> [Work to be completed]: The task calls for each line of the records below in which the word "shade" appears.

> [Exercise data]:

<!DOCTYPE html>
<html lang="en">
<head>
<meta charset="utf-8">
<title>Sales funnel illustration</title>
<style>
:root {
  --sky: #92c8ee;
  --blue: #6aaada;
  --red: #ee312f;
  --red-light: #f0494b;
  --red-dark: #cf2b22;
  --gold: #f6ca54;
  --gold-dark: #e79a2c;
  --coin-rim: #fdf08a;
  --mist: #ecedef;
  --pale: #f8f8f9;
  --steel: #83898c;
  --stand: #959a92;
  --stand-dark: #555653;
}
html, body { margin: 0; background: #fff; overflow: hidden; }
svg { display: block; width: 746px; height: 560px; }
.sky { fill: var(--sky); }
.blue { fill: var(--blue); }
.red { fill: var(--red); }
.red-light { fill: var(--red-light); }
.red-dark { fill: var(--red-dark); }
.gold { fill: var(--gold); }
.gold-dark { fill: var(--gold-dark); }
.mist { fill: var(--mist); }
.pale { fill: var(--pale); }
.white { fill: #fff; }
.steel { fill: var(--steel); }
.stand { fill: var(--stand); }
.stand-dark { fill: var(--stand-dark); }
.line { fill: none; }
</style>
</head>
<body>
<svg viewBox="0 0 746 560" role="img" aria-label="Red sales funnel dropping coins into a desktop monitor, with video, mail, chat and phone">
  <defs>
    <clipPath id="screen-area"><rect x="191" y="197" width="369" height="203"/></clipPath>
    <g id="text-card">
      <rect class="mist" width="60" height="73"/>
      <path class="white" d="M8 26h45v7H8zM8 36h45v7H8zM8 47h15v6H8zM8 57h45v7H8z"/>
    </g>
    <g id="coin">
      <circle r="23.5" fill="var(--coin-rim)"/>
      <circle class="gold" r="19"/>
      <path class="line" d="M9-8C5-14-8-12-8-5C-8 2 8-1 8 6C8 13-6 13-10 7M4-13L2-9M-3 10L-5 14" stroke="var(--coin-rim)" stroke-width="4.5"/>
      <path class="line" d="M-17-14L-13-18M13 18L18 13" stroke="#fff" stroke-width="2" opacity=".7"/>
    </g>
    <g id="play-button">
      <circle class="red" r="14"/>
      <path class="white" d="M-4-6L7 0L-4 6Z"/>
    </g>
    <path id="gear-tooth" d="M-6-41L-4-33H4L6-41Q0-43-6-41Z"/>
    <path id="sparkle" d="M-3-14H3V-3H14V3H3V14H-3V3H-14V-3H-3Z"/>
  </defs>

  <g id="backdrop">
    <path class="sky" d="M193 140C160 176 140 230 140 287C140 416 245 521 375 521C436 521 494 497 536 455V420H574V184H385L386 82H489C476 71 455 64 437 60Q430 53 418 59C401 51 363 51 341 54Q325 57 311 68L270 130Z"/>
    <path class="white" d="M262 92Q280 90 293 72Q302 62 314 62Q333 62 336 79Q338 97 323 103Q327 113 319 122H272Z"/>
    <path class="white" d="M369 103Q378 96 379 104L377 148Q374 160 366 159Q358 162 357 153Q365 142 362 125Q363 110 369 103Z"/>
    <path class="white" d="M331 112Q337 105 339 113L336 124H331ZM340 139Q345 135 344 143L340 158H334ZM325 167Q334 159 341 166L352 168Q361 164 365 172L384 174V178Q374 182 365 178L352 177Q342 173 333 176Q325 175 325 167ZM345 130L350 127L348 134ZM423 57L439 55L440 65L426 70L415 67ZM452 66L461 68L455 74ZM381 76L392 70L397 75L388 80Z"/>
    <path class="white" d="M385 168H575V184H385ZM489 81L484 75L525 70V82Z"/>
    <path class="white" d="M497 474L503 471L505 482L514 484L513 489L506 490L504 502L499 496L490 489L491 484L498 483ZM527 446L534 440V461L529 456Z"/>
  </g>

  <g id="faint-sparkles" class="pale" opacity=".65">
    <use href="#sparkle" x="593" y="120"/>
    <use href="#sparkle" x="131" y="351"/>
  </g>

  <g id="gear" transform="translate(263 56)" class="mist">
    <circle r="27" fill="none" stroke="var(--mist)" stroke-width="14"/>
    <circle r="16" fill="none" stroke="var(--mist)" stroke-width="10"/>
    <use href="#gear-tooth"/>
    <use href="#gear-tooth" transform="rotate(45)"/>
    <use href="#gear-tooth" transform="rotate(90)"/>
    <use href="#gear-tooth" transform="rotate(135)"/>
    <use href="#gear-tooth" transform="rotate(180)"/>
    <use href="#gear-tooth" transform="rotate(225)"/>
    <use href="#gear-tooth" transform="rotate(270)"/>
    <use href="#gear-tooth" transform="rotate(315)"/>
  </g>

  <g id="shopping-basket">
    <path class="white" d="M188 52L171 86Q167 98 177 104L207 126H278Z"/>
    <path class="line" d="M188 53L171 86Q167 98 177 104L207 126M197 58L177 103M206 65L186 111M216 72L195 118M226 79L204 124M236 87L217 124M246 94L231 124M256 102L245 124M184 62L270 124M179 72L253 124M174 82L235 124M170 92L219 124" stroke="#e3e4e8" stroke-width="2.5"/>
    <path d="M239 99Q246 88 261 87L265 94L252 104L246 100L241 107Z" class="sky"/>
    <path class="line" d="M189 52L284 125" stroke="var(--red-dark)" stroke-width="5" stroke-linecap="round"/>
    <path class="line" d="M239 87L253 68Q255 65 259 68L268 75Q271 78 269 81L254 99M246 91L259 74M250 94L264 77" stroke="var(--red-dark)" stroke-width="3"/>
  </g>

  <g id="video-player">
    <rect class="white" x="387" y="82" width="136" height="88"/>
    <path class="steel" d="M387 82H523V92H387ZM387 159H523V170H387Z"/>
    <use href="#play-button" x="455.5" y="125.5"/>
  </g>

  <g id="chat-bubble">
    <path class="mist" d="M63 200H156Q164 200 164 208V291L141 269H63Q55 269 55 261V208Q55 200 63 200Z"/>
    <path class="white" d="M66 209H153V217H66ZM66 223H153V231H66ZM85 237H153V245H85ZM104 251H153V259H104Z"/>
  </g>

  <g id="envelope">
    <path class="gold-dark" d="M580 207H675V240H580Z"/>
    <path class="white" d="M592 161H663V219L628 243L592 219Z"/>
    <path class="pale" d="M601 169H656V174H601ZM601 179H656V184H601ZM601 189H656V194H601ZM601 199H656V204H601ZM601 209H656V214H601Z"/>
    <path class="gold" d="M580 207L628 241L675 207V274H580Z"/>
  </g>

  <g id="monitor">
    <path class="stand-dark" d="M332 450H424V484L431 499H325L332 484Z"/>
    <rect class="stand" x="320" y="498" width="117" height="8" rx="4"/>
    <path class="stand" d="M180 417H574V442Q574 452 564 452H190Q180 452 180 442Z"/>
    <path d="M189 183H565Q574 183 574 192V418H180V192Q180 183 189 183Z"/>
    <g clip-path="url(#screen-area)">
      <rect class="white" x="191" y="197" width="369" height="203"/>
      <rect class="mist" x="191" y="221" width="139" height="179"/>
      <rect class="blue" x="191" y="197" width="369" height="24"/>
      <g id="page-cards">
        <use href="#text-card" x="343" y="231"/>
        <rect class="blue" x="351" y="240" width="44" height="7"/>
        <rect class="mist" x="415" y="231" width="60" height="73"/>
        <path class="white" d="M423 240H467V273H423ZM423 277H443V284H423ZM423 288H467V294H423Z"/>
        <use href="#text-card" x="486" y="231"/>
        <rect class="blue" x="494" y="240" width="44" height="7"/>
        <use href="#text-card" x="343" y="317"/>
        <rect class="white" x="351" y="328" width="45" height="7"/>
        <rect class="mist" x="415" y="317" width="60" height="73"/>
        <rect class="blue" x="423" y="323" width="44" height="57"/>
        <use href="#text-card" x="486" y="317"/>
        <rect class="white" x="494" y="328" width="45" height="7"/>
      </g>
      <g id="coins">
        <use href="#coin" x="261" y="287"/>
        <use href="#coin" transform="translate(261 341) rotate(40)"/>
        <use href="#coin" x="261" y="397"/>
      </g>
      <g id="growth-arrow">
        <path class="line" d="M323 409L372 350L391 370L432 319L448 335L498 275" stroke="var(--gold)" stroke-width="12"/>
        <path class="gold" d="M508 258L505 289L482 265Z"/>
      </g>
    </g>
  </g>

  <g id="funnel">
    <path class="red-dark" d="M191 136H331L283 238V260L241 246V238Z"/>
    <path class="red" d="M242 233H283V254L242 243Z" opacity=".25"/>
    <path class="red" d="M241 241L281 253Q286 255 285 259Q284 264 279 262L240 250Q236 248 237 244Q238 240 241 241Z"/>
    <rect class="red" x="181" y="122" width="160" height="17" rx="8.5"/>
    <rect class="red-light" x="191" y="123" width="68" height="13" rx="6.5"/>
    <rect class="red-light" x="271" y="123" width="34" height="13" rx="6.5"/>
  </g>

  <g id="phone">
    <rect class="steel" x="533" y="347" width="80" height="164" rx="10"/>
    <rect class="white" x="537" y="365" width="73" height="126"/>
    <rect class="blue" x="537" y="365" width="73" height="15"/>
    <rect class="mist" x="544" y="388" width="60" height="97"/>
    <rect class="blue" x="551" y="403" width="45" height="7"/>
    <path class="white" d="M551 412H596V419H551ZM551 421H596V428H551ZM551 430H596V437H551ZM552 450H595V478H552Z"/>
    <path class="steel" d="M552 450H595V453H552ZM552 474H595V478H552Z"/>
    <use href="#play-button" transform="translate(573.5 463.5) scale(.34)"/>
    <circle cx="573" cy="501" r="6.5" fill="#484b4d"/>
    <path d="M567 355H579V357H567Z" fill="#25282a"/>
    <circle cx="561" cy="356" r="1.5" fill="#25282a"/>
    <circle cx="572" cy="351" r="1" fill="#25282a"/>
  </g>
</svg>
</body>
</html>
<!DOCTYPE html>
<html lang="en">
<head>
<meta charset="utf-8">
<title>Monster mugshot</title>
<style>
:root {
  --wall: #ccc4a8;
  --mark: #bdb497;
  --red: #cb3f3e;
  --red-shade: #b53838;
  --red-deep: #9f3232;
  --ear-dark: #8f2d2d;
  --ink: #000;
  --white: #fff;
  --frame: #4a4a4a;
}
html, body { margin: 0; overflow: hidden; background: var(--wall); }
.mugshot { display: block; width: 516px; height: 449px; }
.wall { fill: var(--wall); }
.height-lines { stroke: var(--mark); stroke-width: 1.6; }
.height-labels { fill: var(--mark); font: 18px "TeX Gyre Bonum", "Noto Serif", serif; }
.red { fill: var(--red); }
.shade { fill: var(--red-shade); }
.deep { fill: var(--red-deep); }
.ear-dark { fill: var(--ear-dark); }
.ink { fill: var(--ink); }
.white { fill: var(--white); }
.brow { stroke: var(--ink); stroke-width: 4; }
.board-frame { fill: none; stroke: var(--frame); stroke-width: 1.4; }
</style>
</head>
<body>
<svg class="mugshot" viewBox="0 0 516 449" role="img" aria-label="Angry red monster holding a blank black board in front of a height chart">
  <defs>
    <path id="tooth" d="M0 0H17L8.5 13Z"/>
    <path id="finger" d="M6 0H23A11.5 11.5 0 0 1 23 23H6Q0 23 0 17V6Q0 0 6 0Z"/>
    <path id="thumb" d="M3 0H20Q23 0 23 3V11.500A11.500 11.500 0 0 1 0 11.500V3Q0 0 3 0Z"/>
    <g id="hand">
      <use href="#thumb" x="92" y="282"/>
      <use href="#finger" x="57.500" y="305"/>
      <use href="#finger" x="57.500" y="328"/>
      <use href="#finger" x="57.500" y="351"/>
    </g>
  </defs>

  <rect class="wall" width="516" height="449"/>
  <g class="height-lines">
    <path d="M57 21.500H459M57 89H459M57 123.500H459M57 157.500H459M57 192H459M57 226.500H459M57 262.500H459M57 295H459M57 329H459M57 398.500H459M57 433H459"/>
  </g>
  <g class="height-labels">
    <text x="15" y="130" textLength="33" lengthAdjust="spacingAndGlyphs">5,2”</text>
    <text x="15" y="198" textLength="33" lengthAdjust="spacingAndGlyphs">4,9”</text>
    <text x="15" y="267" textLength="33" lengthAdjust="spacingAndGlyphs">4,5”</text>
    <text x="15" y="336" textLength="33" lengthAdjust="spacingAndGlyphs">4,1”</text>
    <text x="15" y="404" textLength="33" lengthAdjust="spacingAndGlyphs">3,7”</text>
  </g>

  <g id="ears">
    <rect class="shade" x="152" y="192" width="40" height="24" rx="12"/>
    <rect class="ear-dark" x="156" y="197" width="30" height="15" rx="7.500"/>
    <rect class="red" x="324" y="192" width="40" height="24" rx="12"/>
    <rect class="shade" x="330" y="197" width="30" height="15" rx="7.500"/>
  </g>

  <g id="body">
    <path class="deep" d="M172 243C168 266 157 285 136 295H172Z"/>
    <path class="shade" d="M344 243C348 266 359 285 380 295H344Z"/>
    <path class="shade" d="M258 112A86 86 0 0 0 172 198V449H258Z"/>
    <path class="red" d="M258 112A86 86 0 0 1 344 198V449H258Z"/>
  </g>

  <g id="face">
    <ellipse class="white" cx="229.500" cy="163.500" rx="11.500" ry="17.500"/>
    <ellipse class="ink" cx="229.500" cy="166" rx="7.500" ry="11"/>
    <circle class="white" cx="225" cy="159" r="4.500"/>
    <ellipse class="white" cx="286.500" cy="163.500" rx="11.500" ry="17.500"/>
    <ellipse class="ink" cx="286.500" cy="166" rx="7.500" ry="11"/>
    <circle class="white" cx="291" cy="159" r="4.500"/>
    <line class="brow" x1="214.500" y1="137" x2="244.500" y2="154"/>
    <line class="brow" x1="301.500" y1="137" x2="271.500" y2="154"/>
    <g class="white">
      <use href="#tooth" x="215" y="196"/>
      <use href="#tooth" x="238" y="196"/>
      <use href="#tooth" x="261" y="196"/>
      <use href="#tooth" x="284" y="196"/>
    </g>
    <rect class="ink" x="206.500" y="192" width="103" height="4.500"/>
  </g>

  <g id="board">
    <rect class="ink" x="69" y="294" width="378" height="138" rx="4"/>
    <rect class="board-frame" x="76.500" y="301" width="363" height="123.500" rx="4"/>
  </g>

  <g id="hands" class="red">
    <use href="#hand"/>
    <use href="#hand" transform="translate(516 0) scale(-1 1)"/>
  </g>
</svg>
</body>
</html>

> [Answer for the task]:
  --red-shade: #b53838;
.shade { fill: var(--red-shade); }
    <rect class="shade" x="152" y="192" width="40" height="24" rx="12"/>
    <rect class="shade" x="330" y="197" width="30" height="15" rx="7.500"/>
    <path class="shade" d="M344 243C348 266 359 285 380 295H344Z"/>
    <path class="shade" d="M258 112A86 86 0 0 0 172 198V449H258Z"/>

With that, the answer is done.